**What to work on**: Which of the lines in the data below contain the string "width"? Copy each of them.

**Saved entries**:
☆ ☆ ☆ ☆ ☆
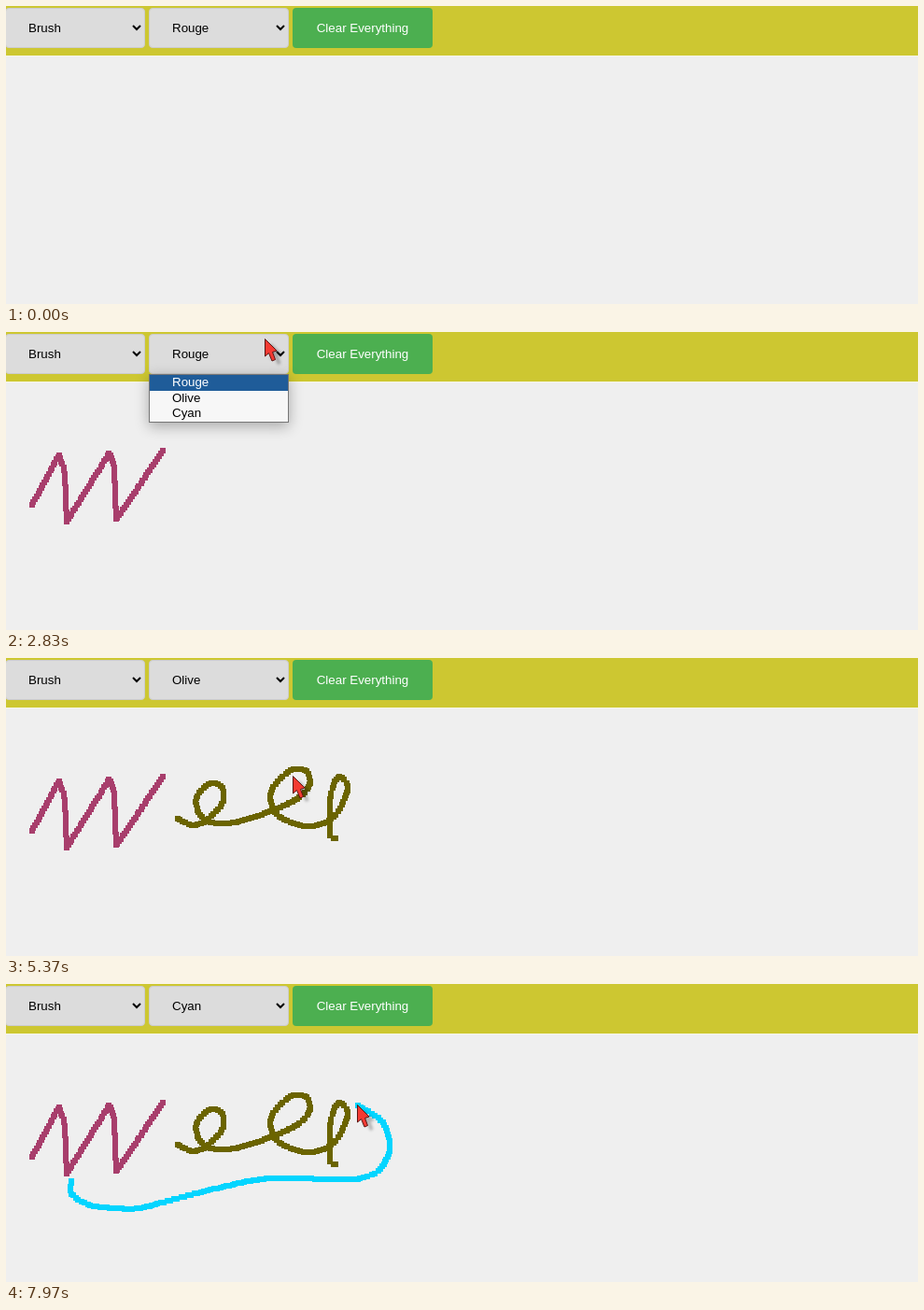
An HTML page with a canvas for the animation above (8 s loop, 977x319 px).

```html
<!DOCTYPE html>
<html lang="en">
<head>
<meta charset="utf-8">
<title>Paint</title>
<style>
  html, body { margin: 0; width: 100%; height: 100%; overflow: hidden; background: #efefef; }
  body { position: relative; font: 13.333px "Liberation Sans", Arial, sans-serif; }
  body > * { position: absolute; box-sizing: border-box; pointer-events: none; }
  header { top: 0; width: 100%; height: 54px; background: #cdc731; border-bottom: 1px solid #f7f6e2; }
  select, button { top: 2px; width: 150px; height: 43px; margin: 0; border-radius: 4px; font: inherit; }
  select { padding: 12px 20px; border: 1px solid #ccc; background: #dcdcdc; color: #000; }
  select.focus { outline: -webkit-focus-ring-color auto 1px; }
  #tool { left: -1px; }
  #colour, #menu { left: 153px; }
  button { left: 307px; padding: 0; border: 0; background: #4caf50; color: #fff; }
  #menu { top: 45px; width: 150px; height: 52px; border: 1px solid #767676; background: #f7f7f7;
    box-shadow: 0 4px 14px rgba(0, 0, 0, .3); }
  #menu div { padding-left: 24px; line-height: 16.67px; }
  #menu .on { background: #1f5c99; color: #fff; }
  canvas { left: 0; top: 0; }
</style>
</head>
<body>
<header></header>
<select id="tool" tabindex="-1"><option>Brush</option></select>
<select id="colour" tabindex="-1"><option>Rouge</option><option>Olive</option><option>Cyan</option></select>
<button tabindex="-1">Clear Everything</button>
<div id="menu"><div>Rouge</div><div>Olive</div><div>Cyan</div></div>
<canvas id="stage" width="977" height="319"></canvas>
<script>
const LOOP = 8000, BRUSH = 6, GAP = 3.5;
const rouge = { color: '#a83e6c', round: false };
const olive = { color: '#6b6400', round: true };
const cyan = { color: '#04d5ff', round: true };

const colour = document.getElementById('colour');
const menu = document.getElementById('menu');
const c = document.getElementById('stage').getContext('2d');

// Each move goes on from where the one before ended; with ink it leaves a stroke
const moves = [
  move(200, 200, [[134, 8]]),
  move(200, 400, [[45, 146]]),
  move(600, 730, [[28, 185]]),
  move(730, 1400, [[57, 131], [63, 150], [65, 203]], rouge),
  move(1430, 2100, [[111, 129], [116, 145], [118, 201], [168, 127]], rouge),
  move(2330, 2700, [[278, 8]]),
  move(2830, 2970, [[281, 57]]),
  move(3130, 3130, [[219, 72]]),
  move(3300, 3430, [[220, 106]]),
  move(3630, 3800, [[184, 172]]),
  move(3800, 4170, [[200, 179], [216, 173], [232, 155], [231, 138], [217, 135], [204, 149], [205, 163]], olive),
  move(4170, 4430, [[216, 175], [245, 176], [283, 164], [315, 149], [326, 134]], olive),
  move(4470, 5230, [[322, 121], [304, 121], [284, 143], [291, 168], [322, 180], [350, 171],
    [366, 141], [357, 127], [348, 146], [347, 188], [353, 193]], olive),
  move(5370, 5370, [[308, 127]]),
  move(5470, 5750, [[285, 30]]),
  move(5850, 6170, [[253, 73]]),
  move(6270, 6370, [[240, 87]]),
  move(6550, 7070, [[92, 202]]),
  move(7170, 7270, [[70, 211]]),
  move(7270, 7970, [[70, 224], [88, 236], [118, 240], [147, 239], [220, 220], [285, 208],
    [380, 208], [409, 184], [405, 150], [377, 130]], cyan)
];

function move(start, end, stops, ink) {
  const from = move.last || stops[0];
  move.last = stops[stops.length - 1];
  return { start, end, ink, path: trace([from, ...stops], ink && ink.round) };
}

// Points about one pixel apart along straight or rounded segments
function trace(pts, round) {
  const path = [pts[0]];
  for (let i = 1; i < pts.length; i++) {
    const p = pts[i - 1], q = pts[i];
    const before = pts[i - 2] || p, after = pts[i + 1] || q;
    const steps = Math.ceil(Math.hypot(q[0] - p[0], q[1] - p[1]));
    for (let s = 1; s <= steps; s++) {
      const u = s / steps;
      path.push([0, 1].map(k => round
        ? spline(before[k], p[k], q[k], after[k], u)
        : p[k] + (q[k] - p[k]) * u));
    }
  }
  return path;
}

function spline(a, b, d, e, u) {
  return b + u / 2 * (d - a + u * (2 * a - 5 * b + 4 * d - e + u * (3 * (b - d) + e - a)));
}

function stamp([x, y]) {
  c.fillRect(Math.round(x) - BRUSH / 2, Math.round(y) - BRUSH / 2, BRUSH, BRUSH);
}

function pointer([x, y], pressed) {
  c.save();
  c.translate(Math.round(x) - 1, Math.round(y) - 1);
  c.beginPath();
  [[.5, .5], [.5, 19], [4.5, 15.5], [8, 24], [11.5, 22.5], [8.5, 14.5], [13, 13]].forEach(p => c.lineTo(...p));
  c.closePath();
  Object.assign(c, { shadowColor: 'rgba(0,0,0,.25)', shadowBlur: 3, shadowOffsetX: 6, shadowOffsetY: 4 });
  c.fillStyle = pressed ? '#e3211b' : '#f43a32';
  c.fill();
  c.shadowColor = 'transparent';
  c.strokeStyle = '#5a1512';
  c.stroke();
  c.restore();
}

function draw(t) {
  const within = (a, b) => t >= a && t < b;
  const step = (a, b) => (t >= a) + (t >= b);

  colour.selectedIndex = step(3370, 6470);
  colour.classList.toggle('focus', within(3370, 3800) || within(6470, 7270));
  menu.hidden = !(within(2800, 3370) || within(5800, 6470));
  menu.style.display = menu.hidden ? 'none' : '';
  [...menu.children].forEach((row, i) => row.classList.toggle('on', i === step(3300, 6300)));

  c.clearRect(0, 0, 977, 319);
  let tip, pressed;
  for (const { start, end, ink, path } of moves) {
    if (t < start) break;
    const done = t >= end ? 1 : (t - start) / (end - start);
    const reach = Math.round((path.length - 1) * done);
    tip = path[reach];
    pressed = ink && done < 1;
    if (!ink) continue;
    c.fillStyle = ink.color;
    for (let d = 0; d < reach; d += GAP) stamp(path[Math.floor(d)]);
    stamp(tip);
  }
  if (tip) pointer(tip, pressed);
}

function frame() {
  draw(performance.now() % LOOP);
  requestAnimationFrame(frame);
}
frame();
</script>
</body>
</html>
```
☆ ☆ ☆ ☆ ☆
**Answer to this problem**:
  html, body { margin: 0; width: 100%; height: 100%; overflow: hidden; background: #efefef; }
  header { top: 0; width: 100%; height: 54px; background: #cdc731; border-bottom: 1px solid #f7f6e2; }
  select, button { top: 2px; width: 150px; height: 43px; margin: 0; border-radius: 4px; font: inherit; }
  #menu { top: 45px; width: 150px; height: 52px; border: 1px solid #767676; background: #f7f7f7;
<canvas id="stage" width="977" height="319"></canvas>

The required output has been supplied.